Content starts

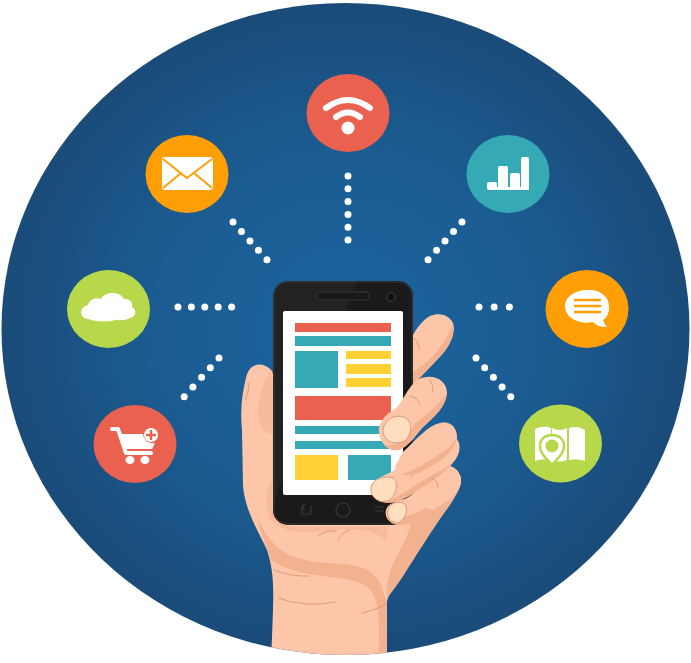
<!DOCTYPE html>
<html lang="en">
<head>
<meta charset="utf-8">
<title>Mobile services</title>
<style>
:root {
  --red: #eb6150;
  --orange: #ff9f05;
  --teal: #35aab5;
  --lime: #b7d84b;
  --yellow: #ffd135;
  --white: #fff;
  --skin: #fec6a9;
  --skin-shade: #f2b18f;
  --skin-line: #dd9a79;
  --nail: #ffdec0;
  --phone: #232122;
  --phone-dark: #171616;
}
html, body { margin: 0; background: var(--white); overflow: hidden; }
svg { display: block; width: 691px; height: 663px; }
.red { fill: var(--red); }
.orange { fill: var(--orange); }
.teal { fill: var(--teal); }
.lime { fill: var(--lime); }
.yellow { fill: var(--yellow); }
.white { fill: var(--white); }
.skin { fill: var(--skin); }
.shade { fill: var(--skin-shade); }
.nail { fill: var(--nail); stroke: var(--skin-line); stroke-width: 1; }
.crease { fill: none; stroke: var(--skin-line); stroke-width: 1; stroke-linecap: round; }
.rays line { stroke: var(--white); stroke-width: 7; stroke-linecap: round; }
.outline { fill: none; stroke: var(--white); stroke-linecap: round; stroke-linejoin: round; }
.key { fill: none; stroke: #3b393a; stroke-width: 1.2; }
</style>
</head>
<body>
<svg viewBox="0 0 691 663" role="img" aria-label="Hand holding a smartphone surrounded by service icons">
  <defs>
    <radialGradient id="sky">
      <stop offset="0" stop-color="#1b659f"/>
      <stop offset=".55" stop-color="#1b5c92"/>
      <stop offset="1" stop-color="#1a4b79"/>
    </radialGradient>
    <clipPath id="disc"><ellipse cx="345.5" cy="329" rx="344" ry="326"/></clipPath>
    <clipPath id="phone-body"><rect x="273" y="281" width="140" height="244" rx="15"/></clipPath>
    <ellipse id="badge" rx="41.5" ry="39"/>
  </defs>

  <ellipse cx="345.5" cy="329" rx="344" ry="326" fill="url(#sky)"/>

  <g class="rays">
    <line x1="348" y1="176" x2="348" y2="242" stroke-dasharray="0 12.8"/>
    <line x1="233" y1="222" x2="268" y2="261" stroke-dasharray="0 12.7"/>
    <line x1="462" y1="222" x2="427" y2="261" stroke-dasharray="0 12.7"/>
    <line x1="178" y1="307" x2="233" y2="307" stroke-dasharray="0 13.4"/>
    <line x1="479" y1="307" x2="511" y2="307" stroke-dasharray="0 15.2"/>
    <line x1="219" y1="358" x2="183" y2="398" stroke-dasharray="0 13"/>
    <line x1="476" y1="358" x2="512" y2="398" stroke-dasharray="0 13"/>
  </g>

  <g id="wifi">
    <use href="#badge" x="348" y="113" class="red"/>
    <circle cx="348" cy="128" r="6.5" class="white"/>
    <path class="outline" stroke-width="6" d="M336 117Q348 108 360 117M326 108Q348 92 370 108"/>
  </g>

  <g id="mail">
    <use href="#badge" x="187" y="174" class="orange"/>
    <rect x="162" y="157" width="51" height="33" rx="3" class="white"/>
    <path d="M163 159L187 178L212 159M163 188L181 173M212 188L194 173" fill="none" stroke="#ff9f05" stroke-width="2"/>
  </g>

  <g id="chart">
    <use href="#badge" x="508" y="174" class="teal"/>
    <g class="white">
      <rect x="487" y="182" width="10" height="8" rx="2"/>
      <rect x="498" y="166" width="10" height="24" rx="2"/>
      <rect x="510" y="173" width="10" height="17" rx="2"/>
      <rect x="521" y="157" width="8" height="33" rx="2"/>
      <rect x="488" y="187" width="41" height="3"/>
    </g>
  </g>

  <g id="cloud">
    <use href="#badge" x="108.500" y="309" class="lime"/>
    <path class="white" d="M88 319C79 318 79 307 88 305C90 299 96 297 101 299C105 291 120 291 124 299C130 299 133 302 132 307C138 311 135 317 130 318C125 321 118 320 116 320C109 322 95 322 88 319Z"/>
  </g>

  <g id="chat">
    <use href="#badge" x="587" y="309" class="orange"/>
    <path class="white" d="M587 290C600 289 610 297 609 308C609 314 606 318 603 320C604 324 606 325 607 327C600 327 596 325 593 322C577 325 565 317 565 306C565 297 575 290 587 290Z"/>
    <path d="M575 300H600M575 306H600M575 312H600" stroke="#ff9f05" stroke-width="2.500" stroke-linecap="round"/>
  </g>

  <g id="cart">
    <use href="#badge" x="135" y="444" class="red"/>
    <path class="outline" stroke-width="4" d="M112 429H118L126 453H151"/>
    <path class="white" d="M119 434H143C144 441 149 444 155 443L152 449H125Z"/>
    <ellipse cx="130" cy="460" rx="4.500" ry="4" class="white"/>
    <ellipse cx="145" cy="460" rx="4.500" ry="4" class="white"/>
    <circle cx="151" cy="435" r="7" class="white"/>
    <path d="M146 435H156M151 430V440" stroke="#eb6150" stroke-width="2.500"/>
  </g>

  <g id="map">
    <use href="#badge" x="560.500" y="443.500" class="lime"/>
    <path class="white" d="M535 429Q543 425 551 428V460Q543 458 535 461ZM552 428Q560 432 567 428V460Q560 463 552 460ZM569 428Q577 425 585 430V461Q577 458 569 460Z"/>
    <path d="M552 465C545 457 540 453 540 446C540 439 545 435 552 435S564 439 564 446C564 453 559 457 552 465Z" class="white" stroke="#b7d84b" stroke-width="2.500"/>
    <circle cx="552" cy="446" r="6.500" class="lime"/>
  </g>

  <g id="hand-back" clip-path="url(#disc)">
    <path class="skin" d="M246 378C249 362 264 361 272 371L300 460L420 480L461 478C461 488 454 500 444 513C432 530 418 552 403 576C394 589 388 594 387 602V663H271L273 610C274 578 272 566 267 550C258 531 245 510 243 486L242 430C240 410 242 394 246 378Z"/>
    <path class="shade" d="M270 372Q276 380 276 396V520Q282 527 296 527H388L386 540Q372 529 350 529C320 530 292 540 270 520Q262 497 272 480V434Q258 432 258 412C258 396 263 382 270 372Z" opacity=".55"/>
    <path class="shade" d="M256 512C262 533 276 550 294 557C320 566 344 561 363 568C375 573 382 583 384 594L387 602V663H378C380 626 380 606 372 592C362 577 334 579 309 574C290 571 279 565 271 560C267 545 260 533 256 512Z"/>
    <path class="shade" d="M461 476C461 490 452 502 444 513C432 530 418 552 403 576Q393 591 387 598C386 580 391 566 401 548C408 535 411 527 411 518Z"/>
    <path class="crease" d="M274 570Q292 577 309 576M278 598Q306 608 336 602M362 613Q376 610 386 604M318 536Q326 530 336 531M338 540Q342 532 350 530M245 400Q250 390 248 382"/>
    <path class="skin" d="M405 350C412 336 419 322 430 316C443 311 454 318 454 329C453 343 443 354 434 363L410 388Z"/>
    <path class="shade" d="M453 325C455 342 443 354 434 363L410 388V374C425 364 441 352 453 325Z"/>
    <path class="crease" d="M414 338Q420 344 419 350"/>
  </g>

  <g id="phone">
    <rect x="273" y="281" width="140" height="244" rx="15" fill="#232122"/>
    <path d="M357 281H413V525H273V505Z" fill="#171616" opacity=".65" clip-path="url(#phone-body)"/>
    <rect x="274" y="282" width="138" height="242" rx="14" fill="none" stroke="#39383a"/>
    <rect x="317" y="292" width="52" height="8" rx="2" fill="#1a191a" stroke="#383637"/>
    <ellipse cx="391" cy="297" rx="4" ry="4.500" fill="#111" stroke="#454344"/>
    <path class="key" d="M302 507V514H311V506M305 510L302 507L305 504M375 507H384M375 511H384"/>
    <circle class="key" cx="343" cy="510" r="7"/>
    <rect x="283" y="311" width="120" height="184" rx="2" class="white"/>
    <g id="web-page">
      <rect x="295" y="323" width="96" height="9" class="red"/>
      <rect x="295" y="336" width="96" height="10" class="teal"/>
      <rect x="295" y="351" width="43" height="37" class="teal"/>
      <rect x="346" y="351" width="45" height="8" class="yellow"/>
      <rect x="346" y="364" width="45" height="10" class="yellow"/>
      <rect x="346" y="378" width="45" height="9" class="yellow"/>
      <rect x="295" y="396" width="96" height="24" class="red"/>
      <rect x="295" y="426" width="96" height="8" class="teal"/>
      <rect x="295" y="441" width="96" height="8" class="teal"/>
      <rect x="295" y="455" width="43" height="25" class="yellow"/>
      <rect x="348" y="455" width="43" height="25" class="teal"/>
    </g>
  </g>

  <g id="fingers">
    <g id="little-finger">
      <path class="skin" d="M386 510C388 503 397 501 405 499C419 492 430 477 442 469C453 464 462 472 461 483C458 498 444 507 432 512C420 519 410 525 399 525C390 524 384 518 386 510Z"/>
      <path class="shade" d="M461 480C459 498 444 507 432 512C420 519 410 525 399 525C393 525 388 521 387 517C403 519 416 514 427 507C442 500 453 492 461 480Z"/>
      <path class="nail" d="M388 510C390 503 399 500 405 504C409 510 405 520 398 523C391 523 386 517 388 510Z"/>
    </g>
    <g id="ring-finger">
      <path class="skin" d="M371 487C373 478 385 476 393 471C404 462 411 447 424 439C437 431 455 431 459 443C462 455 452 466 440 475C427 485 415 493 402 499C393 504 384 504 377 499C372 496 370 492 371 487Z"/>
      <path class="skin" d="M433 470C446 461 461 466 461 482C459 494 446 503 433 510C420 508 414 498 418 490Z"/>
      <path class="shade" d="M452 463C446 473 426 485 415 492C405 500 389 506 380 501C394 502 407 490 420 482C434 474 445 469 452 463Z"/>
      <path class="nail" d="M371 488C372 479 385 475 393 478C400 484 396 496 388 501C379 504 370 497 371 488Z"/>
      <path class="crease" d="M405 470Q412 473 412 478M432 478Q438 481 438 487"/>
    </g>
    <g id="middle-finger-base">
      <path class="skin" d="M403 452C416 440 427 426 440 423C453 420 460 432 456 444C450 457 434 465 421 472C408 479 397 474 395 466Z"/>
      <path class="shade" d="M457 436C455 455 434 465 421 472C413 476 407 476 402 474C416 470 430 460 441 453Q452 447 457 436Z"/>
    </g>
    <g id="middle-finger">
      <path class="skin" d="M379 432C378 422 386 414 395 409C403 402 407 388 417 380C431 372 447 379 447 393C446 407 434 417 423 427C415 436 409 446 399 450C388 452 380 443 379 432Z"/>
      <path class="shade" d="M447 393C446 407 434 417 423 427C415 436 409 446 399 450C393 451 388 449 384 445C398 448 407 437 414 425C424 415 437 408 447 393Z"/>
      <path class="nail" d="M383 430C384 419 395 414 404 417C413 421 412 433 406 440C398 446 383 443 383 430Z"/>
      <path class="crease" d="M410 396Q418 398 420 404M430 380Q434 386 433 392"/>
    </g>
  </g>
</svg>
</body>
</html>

Content ends

WHAT THE TASK ASKS: State the number of lines in the listing that include the word "disc", without any other text.

ANSWER: 2